Repeat the following entries exactly, excluding pictures.

[Saved data entries]
::::

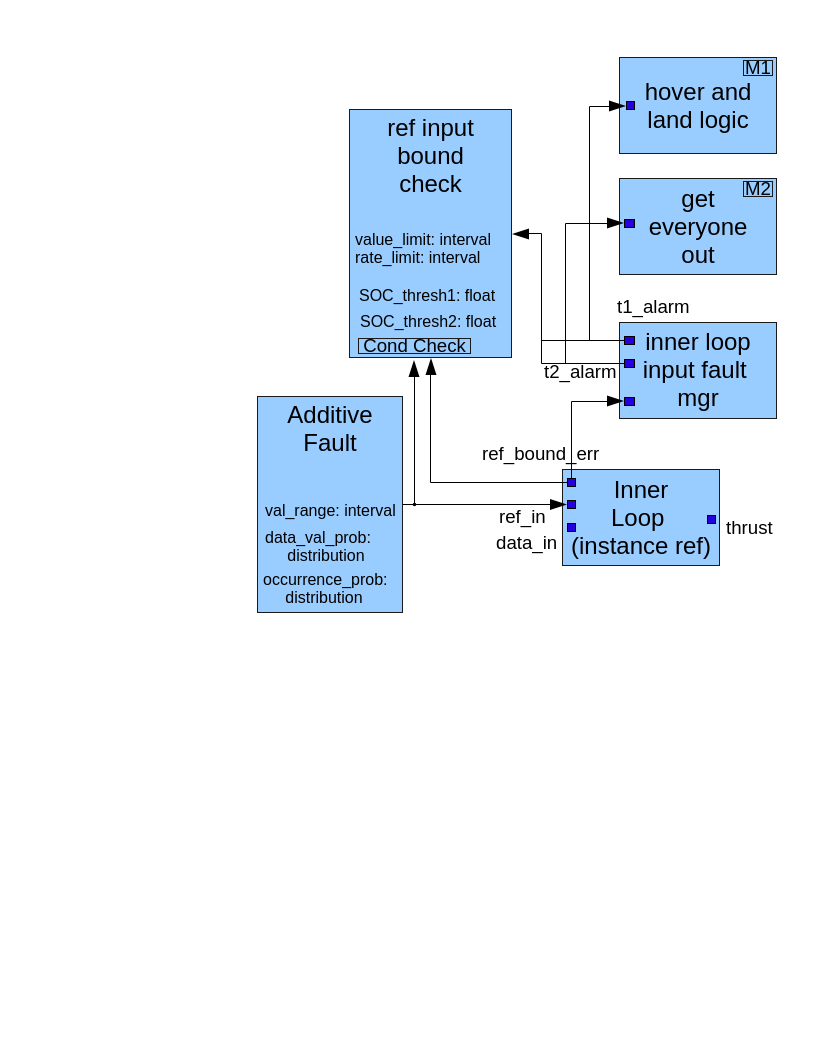
<!DOCTYPE html>
<html lang="en">
<head>
<meta charset="utf-8">
<title>Fault management block diagram</title>
<style>
:root { --block: #99ccff; --line: #000; --port: #2300dc; --paper: #fff; }
* { box-sizing: border-box; margin: 0; padding: 0; }
html, body { width: 816px; height: 1056px; overflow: hidden; background: var(--paper); }
.diagram { position: relative; width: 816px; height: 1056px; overflow: hidden; font-family: "Liberation Sans", Arial, sans-serif; color: var(--line); }
.block { position: absolute; background: var(--block); border: 1px solid #1a1a1a; }
.block h2 { font-size: 24px; font-weight: 400; line-height: 28px; text-align: center; white-space: pre; padding-top: 4px; }
.param, .label, .tag { position: absolute; white-space: pre; }
.param { font-size: 16px; line-height: 18px; }
.label, .tag { font-size: 18.67px; line-height: 20px; }
.tag { border: 1px solid #1a1a1a; height: 16px; line-height: 14px; text-align: center; }
.wires { position: absolute; left: 0; top: 0; }
.wires .path { fill: none; stroke: var(--line); stroke-width: 1; }
.ports rect { fill: var(--port); stroke: var(--line); }

.bound-check { left: 349px; top: 109px; width: 163px; height: 249px; }
.hover-land { left: 619px; top: 57px; width: 158px; height: 97px; }
.hover-land h2 { padding-top: 20px; }
.everyone-out { left: 619px; top: 178px; width: 158px; height: 97px; }
.everyone-out h2 { padding-top: 6px; }
.fault-mgr { left: 619px; top: 322px; width: 158px; height: 97px; }
.fault-mgr h2 { padding-top: 5px; }
.additive-fault { left: 257px; top: 396px; width: 146px; height: 217px; }
.inner-loop { left: 562px; top: 469px; width: 158px; height: 97px; }
.inner-loop h2 { padding-top: 6px; }
</style>
</head>
<body>
<main class="diagram">
  <section class="block bound-check">
    <h2>ref input
bound
check</h2>
    <p class="param" style="left:5px;top:121px">value_limit: interval
rate_limit: interval</p>
    <p class="param" style="left:9px;top:177px">SOC_thresh1: float</p>
    <p class="param" style="left:10px;top:203px">SOC_thresh2: float</p>
    <span class="tag" style="left:8px;top:228px;width:113px">Cond Check</span>
  </section>

  <section class="block hover-land">
    <h2>hover and
land logic</h2>
    <span class="tag" style="left:123px;top:2px;width:30px">M1</span>
  </section>

  <section class="block everyone-out">
    <h2>get
everyone
out</h2>
    <span class="tag" style="left:123px;top:2px;width:30px">M2</span>
  </section>

  <section class="block fault-mgr">
    <h2>inner loop
input fault&nbsp;
mgr</h2>
  </section>

  <section class="block additive-fault">
    <h2>Additive
Fault</h2>
    <p class="param" style="left:7px;top:105px">val_range: interval</p>
    <p class="param" style="left:7px;top:132px">data_val_prob:
     distribution</p>
    <p class="param" style="left:5px;top:174px">occurrence_prob:
     distribution</p>
  </section>

  <section class="block inner-loop">
    <h2>Inner
Loop&nbsp;
(instance ref)</h2>
  </section>

  <svg class="wires" width="816" height="1056" viewBox="0 0 816 1056" aria-hidden="true">
    <defs>
      <polygon id="arrowhead" points="0,0 -17,-5.5 -17,5.5"/>
    </defs>
    <g class="path">
      <path d="M625 340.5H589.5V106.5H610"/>
      <path d="M625 340.5H541.5V234.5"/>
      <path d="M625 363.5H541.5V233.5H528"/>
      <path d="M625 363.5H565.5V223.5H608"/>
      <path d="M571.5 478V401.5H608"/>
      <path d="M567 482.5H430.5V374"/>
      <path d="M403 504.5H551"/>
      <path d="M414.5 504.5V376"/>
    </g>
    <g class="arrows">
      <use href="#arrowhead" transform="translate(626 106)"/>
      <use href="#arrowhead" transform="translate(624 223)"/>
      <use href="#arrowhead" transform="translate(624 401)"/>
      <use href="#arrowhead" transform="translate(567 504.5)"/>
      <use href="#arrowhead" transform="translate(512 234) rotate(180)"/>
      <use href="#arrowhead" transform="translate(414 360) rotate(-90)"/>
      <use href="#arrowhead" transform="translate(431 358) rotate(-90)"/>
      <circle cx="414.5" cy="504.5" r="1.8"/>
    </g>
    <g class="ports">
      <rect x="626.5" y="101.5" width="8" height="8"/>
      <rect x="624.5" y="219.5" width="10" height="8"/>
      <rect x="624.5" y="336.5" width="10" height="8"/>
      <rect x="624.5" y="359.5" width="10" height="8"/>
      <rect x="624.5" y="397.5" width="10" height="8"/>
      <rect x="567.5" y="478.5" width="8" height="8"/>
      <rect x="567.5" y="500.5" width="8" height="8"/>
      <rect x="567.5" y="523.5" width="8" height="8"/>
      <rect x="707.5" y="515.5" width="8" height="8"/>
    </g>
  </svg>

  <span class="label" style="left:617px;top:297px">t1_alarm</span>
  <span class="label" style="left:544px;top:362px">t2_alarm</span>
  <span class="label" style="left:482px;top:444px">ref_bound_err</span>
  <span class="label" style="left:499px;top:507px">ref_in</span>
  <span class="label" style="left:496px;top:533px">data_in</span>
  <span class="label" style="left:726px;top:518px">thrust</span>
</main>
</body>
</html>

::::

* TASK SOLUTION
<!DOCTYPE html>
<html lang="en">
<head>
<meta charset="utf-8">
<title>Fault management block diagram</title>
<style>
:root { --block: #99ccff; --line: #000; --port: #2300dc; --paper: #fff; }
* { box-sizing: border-box; margin: 0; padding: 0; }
html, body { width: 816px; height: 1056px; overflow: hidden; background: var(--paper); }
.diagram { position: relative; width: 816px; height: 1056px; overflow: hidden; font-family: "Liberation Sans", Arial, sans-serif; color: var(--line); }
.block { position: absolute; background: var(--block); border: 1px solid #1a1a1a; }
.block h2 { font-size: 24px; font-weight: 400; line-height: 28px; text-align: center; white-space: pre; padding-top: 4px; }
.param, .label, .tag { position: absolute; white-space: pre; }
.param { font-size: 16px; line-height: 18px; }
.label, .tag { font-size: 18.67px; line-height: 20px; }
.tag { border: 1px solid #1a1a1a; height: 16px; line-height: 14px; text-align: center; }
.wires { position: absolute; left: 0; top: 0; }
.wires .path { fill: none; stroke: var(--line); stroke-width: 1; }
.ports rect { fill: var(--port); stroke: var(--line); }

.bound-check { left: 349px; top: 109px; width: 163px; height: 249px; }
.hover-land { left: 619px; top: 57px; width: 158px; height: 97px; }
.hover-land h2 { padding-top: 20px; }
.everyone-out { left: 619px; top: 178px; width: 158px; height: 97px; }
.everyone-out h2 { padding-top: 6px; }
.fault-mgr { left: 619px; top: 322px; width: 158px; height: 97px; }
.fault-mgr h2 { padding-top: 5px; }
.additive-fault { left: 257px; top: 396px; width: 146px; height: 217px; }
.inner-loop { left: 562px; top: 469px; width: 158px; height: 97px; }
.inner-loop h2 { padding-top: 6px; }
</style>
</head>
<body>
<main class="diagram">
  <section class="block bound-check">
    <h2>ref input
bound
check</h2>
    <p class="param" style="left:5px;top:121px">value_limit: interval
rate_limit: interval</p>
    <p class="param" style="left:9px;top:177px">SOC_thresh1: float</p>
    <p class="param" style="left:10px;top:203px">SOC_thresh2: float</p>
    <span class="tag" style="left:8px;top:228px;width:113px">Cond Check</span>
  </section>

  <section class="block hover-land">
    <h2>hover and
land logic</h2>
    <span class="tag" style="left:123px;top:2px;width:30px">M1</span>
  </section>

  <section class="block everyone-out">
    <h2>get
everyone
out</h2>
    <span class="tag" style="left:123px;top:2px;width:30px">M2</span>
  </section>

  <section class="block fault-mgr">
    <h2>inner loop
input fault&nbsp;
mgr</h2>
  </section>

  <section class="block additive-fault">
    <h2>Additive
Fault</h2>
    <p class="param" style="left:7px;top:105px">val_range: interval</p>
    <p class="param" style="left:7px;top:132px">data_val_prob:
     distribution</p>
    <p class="param" style="left:5px;top:174px">occurrence_prob:
     distribution</p>
  </section>

  <section class="block inner-loop">
    <h2>Inner
Loop&nbsp;
(instance ref)</h2>
  </section>

  <svg class="wires" width="816" height="1056" viewBox="0 0 816 1056" aria-hidden="true">
    <defs>
      <polygon id="arrowhead" points="0,0 -17,-5.5 -17,5.5"/>
    </defs>
    <g class="path">
      <path d="M625 340.5H589.5V106.5H610"/>
      <path d="M625 340.5H541.5V234.5"/>
      <path d="M625 363.5H541.5V233.5H528"/>
      <path d="M625 363.5H565.5V223.5H608"/>
      <path d="M571.5 478V401.5H608"/>
      <path d="M567 482.5H430.5V374"/>
      <path d="M403 504.5H551"/>
      <path d="M414.5 504.5V376"/>
    </g>
    <g class="arrows">
      <use href="#arrowhead" transform="translate(626 106)"/>
      <use href="#arrowhead" transform="translate(624 223)"/>
      <use href="#arrowhead" transform="translate(624 401)"/>
      <use href="#arrowhead" transform="translate(567 504.5)"/>
      <use href="#arrowhead" transform="translate(512 234) rotate(180)"/>
      <use href="#arrowhead" transform="translate(414 360) rotate(-90)"/>
      <use href="#arrowhead" transform="translate(431 358) rotate(-90)"/>
      <circle cx="414.5" cy="504.5" r="1.8"/>
    </g>
    <g class="ports">
      <rect x="626.5" y="101.5" width="8" height="8"/>
      <rect x="624.5" y="219.5" width="10" height="8"/>
      <rect x="624.5" y="336.5" width="10" height="8"/>
      <rect x="624.5" y="359.5" width="10" height="8"/>
      <rect x="624.5" y="397.5" width="10" height="8"/>
      <rect x="567.5" y="478.5" width="8" height="8"/>
      <rect x="567.5" y="500.5" width="8" height="8"/>
      <rect x="567.5" y="523.5" width="8" height="8"/>
      <rect x="707.5" y="515.5" width="8" height="8"/>
    </g>
  </svg>

  <span class="label" style="left:617px;top:297px">t1_alarm</span>
  <span class="label" style="left:544px;top:362px">t2_alarm</span>
  <span class="label" style="left:482px;top:444px">ref_bound_err</span>
  <span class="label" style="left:499px;top:507px">ref_in</span>
  <span class="label" style="left:496px;top:533px">data_in</span>
  <span class="label" style="left:726px;top:518px">thrust</span>
</main>
</body>
</html>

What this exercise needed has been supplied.